Thus although The Singer is a pansori movie like Im Kwon-taek’s Seopyeonje, Cheonnyeonhak and Chunhyang they do different things. Seopyeonje and its sequel are adaptations of Yi Chong-jun’s haunting sequence of short stories and explore the nature of han while pleading for the survival of the traditional art form in the face the popularity of encroaching western culture (a plea which the famous 1993 movie contributed to fulfilling); Chunhyang is a retelling of the classic pansori tale. The Singer was authored by the director, himself a musician trained in the traditional techniques. It explores the artistic process itself and the nature of pansori as rooted in the lives of the common people, all wrapped in a simple tale involving the eternal struggle of the poor against their rich oppressors early in the reign of King Yeongjo (r 1724 – 1776), a struggle which, in this instance at least, sees wrongs righted and the unjust punished.
If some of the scenes look too perfect – the actors’ teeth too white, the clothes too well-laundered, the houses and streets too clean – we don’t mind because we suspend disbelief. The early scenes of domestic bliss, with Gan-nan and Cheong playing around the family’s washing, and many of the scenes in the villages and countryside, are a delight to the eye, making the contrast with the conditions suffered by the victims of the people-traffickers more stark.
The story itself, on its surface, is simple and does not make us think too much – apart, maybe, from drawing some parallels with current times when money, not morality, is what brings political power.
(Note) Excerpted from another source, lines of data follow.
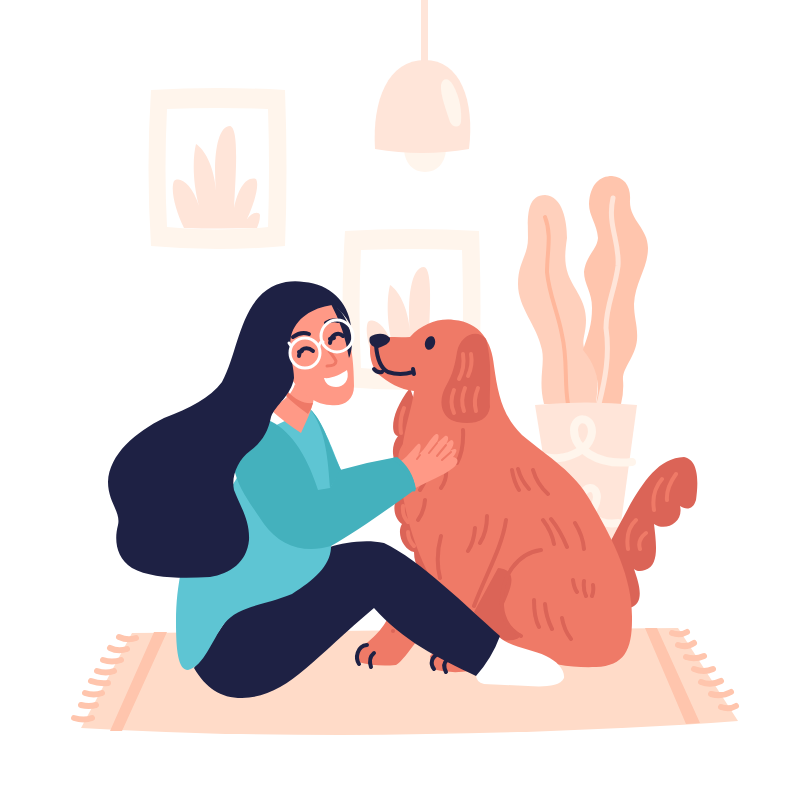
<!DOCTYPE html>
<html lang="en">
<head>
<meta charset="utf-8">
<title>Woman hugging her dog</title>
<style>
:root {
  --paper: #ffffff;
  --cream: #fff5ec;
  --blush: #ffe5d9;
  --rug: #ffdbc8;
  --peach: #ffc5ad;
  --peach-light: #ffd0bc;
  --peach-deep: #ffb79b;
  --fur: #ef7a67;
  --fur-dark: #db6457;
  --navy: #1e2144;
  --teal: #5ec5d3;
  --teal-dark: #44b1bd;
  --skin: #ff9986;
  --skin-dark: #ef7967;
}
html, body { margin: 0; background: var(--paper); overflow: hidden; }
svg { display: block; width: 800px; height: 800px; }
.paper { fill: var(--paper); }
.cream { fill: var(--cream); }
.blush { fill: var(--blush); }
.rug { fill: var(--rug); }
.peach { fill: var(--peach); }
.peach-light { fill: var(--peach-light); }
.fur { fill: var(--fur); }
.fur-dark { fill: var(--fur-dark); }
.navy { fill: var(--navy); }
.teal { fill: var(--teal); }
.teal-dark { fill: var(--teal-dark); }
.skin { fill: var(--skin); }
.skin-dark { fill: var(--skin-dark); }
.line { fill: none; stroke-linecap: round; stroke-linejoin: round; }
.fur-line { stroke: var(--fur-dark); stroke-width: 4; }
.fur-light { stroke: var(--fur); stroke-width: 4; }
.ink { stroke: var(--navy); stroke-width: 4; }
.fringe { stroke: var(--peach); stroke-width: 6; }
</style>
</head>
<body>
<svg viewBox="0 0 800 800" role="img" aria-label="A woman with long dark hair sits on a rug and hugs a big red dog">
  <defs>
    <g id="wall-frame">
      <path class="cream" fill-rule="evenodd" d="M151 90Q218 86 285 90Q288 170 285 246Q218 252 151 246Q146 168 151 90ZM167 109Q164 170 167 227Q218 232 268 227Q270 168 268 109Q218 107 167 109Z"/>
      <path class="blush" d="M184 228C176 212 170 190 174 181C180 176 192 184 199 206C192 180 193 156 196 144C204 149 214 165 216 191C213 158 217 126 230 126C239 128 236 172 234 208C238 189 246 176 256 179C260 186 253 206 247 219C252 212 259 211 260 215C260 221 258 225 257 228Q220 229 184 228Z"/>
    </g>
  </defs>

  <g id="wall-art">
    <use href="#wall-frame"/>
    <use href="#wall-frame" x="194" y="141"/>
  </g>

  <g id="lamp">
    <rect class="blush" x="421" y="0" width="7" height="64"/>
    <path class="cream" d="M404 150H446C445 163 437 172 425 172C413 172 405 163 404 150Z"/>
    <path class="blush" d="M375 149C372 100 388 60 425 60C460 60 475 100 469 149Q422 157 375 149Z"/>
    <path class="cream" d="M441 85C443 77 449 78 453 85C460 97 462 112 461 122C460 128 453 128 450 122C447 112 440 95 441 85Z"/>
  </g>

  <g id="potted-plant">
    <path class="peach-light" d="M544 404C538 380 545 365 542 350C537 325 518 308 518 284C518 262 528 256 528 238C528 222 525 195 545 195C563 196 567 222 567 238C565 252 564 262 568 274C574 290 586 300 586 320C586 336 580 342 586 352C600 368 598 385 596 404Z"/>
    <path class="peach" d="M596 404C600 385 598 368 583 350C588 335 592 325 592 308C592 292 584 284 584 272C586 255 597 250 598 238C597 224 589 216 589 204C590 184 600 176 612 176C624 177 631 186 630 200C629 220 648 228 648 248C648 268 635 282 634 304C634 318 638 326 637 340C635 358 622 368 623 380Q624 392 621 404Z"/>
    <path class="line" d="M545 217C552 235 547 252 547 272C549 295 558 312 562 335C568 360 564 382 568 404" stroke="var(--peach-deep)" stroke-width="4"/>
    <path class="line" d="M613 198C607 225 620 242 618 266C615 290 606 305 606 328C610 355 605 380 599 404" stroke="var(--blush)" stroke-width="5"/>
    <path class="blush" d="M535 405Q586 400 637 405L616 560H560Z"/>
    <path class="line" d="M541 456C562 463 590 452 592 432C592 415 574 416 574 430C574 448 596 466 632 462M560 520C580 526 596 512 597 497C596 484 584 486 582 497C582 512 596 526 618 523" stroke="var(--cream)" stroke-width="8"/>
  </g>

  <g id="floor-rug">
    <path class="rug" d="M132 633Q400 630 678 628L738 721Q560 734 340 735Q200 735 81 728Z"/>
    <path class="peach" d="M154 632H167L122 731H110ZM645 628H657L700 723L686 724Z"/>
    <path class="line fringe" d="M136 638Q128 641 119 637M127 649Q118 652 110 648M121 660Q112 663 103 660M114 671Q106 674 97 671M108 683Q99 684 91 681M102 693Q94 696 85 693M96 705Q89 707 81 705M92 718Q84 721 74 718M672 633Q680 636 687 632M678 645Q687 648 694 643M686 657Q695 660 704 656M694 669Q704 673 713 669M701 682Q711 686 721 681M711 694Q722 697 731 692M721 707Q729 710 736 706"/>
  </g>

  <g id="dog">
    <g id="dog-tail">
      <path class="fur-dark" d="M608 546C632 502 650 458 684 457C700 460 698 486 696 500C693 510 686 510 680 506C684 522 666 532 654 524C656 542 660 566 645 570C640 572 636 571 634 569C640 586 645 604 629 608Z"/>
      <path class="line" d="M662 479Q651 492 654 510M676 474Q666 488 667 500M636 520Q625 530 628 549M646 533Q637 540 640 549" stroke="var(--fur)" stroke-width="4"/>
    </g>
    <path class="fur" d="M396 590C392 622 377 634 368 642C358 648 355 655 358 662Q376 667 396 665C402 662 414 645 430 622L470 590Z"/>
    <path class="fur" d="M430 656C434 650 450 650 462 660L470 671Q450 674 432 669Z"/>
    <path class="fur-dark" d="M410 388C392 410 389 434 398 436C390 446 392 462 400 468L396 500C392 510 396 520 402 524C396 534 404 550 414 552C414 566 422 578 436 586L450 500Z"/>
    <path class="fur" d="M372 338C385 336 398 338 410 337C422 324 438 318 454 320C480 322 492 342 494 366C498 394 502 415 522 435C550 458 574 472 590 500C610 535 633 575 632 620C632 650 624 666 596 667C572 668 550 664 530 658L470 630C440 605 420 560 411 530C402 500 398 470 402 450C405 425 412 408 414 391C400 390 388 382 378 374C370 364 368 350 372 338Z"/>
    <path class="fur-dark" d="M498 568C520 570 510 590 503 606C500 625 512 632 521 634Q520 642 500 640L474 612Q486 590 498 568Z"/>
    <path class="line fur-line" d="M541 550C518 553 500 576 502 606C503 622 512 631 521 636"/>
    <path class="line fur-line" d="M506 520C502 548 486 574 474 606M463 430Q464 450 457 463M441 536Q435 558 440 578M475 528Q474 542 468 551M487 516Q487 532 480 543M512 470Q514 482 519 490M518 469Q521 480 529 489M533 470Q537 484 548 494M543 520Q552 532 554 544M551 519Q560 530 567 547M575 523Q583 536 584 549M573 580Q574 588 577 592M584 581Q583 590 586 596M593 585Q594 592 592 596M534 600Q534 618 539 627M545 604Q546 617 552 629M562 618Q564 630 571 639M432 460Q427 480 420 490M446 470Q447 480 441 488M425 500Q424 512 418 520"/>
    <path class="line" d="M404 408Q399 420 401 433M404 446Q398 455 402 464M403 506Q402 516 408 522M408 532Q408 540 414 546" stroke="var(--fur)" stroke-width="4"/>
    <path class="fur-dark" d="M457 352C460 335 477 328 486 339C493 365 489 390 490 407C488 422 472 425 457 422C440 418 438 400 446 386C453 374 455 364 457 352Z"/>
    <path class="line fur-light" d="M463 354Q465 368 459 379M471 354Q473 365 468 376M454 390Q449 402 454 413M465 388Q460 400 464 411M478 388Q473 400 476 411"/>
    <ellipse class="navy" cx="430" cy="343" rx="5" ry="7" transform="rotate(18 430 343)"/>
    <path class="navy" d="M370 337C377 332 386 333 390 338C391 343 384 346 378 348C371 347 368 342 370 337Z"/>
    <path class="line ink" d="M376 345C377 358 380 368 388 372Q400 376 413 372M413 369L414 374M374 369Q377 373 382 372"/>
    <path class="line ink" d="M367 645C357 646 355 658 359 664M374 653Q368 658 371 667M440 653C431 656 430 664 434 669M447 660Q442 664 446 672"/>
    <circle class="fur-dark" cx="393" cy="631" r="2"/>
  </g>

  <g id="woman">
    <path class="paper" d="M499 637C512 648 532 649 546 656C557 661 565 670 564 678C560 687 542 687 528 686L484 684Q476 682 476 675Z"/>
    <path class="navy" d="M194 668C206 688 220 698 242 698C286 697 310 662 374 608C402 640 438 658 476 676Q492 658 500 636C466 606 420 560 384 543C364 539 344 543 330 547L240 600Z"/>
    <path class="teal" d="M266 430L310 409C322 420 332 448 341 470L331 489L331 548C330 566 314 580 292 594C262 606 238 606 224 624C212 640 204 666 188 670C178 670 176 650 176 622C176 600 178 588 181 570Z"/>
    <path class="skin" d="M272 408C285 400 292 394 295 384L314 398C312 410 306 422 301 433Q287 424 272 411Z"/>
    <path class="skin-dark" d="M288 392C296 400 304 404 313 403Q311 410 308 414Q294 404 286 396Z"/>
    <path class="teal-dark" d="M310 409C324 422 330 448 341 470L330 488C328 460 326 430 310 409Z"/>
    <path class="skin" d="M392 465C404 462 410 452 418 444C422 442 421 450 418 455C426 449 430 438 436 434C440 433 439 439 436 444L445 436C449 435 449 440 446 444L451 440C455 440 454 446 450 451C458 446 458 451 453 457C459 458 459 463 453 468C443 476 430 480 412 490Z"/>
    <path class="line" d="M420 455L417 459M437 443L429 453M446 445L437 456M451 452L442 460" stroke="var(--skin-dark)" stroke-width="2"/>
    <path class="teal-dark" d="M268 420C288 428 306 452 318 490L330 488L340 470Q368 462 397 457Q412 468 416 489C392 506 356 532 331 546C304 554 280 546 264 524C248 500 238 488 234 468Z"/>
    <path class="line" d="M394 459Q412 470 414 490" stroke="var(--teal-dark)" stroke-width="3"/>
    <g id="face">
      <path class="skin" d="M287 322C300 306 318 300 332 304C346 316 354 346 354 386C354 400 344 407 330 405C312 404 298 390 289 375Z"/>
      <path class="navy" d="M331 304C342 308 352 326 352 345Q351 354 349 358Q344 328 331 304Z"/>
      <path class="line ink" stroke-width="3" d="M293 337Q301 331 309 334M326 323Q332 319 338 321"/>
      <path class="line ink" d="M299 356C300 348 307 346 313 351M330 343C331 335 338 331 343 336M299 352L302 351M330 339L334 338"/>
      <path class="line" d="M329 351Q334 357 336 361Q336 366 327 366" stroke="var(--skin-dark)" stroke-width="3"/>
      <path class="paper" d="M324 378C332 379 341 374 347 370C350 380 344 387 336 387C329 387 325 383 324 378Z"/>
    </g>
    <path class="navy" d="M332 305C312 308 296 318 291 336C288 352 294 366 294 378C291 396 276 404 271 417C268 432 262 442 250 451C238 460 231 476 234 490C240 506 250 520 249 540C247 562 230 574 210 577C180 579 150 578 132 568C116 558 114 540 118 525C121 512 108 502 108 482C109 454 136 432 164 418C190 408 210 398 222 382C236 356 238 322 258 298C272 282 290 280 304 282C330 284 348 302 351 326Q344 312 332 305Z"/>
    <g id="glasses" class="line" stroke="var(--paper)" stroke-width="3">
      <circle cx="305" cy="353" r="15"/>
      <circle cx="337" cy="336" r="16"/>
      <path d="M319 346Q320 341 323 342M291 346L289 343"/>
    </g>
  </g>
</svg>
</body>
</html>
But what brings satisfaction is the creation of the story within the story and the realisation that what we are seeing is a tribute to the art of pansori: its power as entertainment, its musical technique, and its place in Korean culture and society.
Cho Jungrae (조정래) The Singer (광대: 소리꾼 감독판, 2020)
- Watch The Singer on Amazon Prime
- Director Cho’s interview with London Korean Links and Hangul Celluloid
- Director Cho’s interview with the Korea JoongAng Daily
- Ten Years Ttorang Gwangdae – Jan Creutzenberg looks at the aims of a modern pansori movement formed in 2004. Cho Jungrae was a founding member
Photos © Little Big Pictures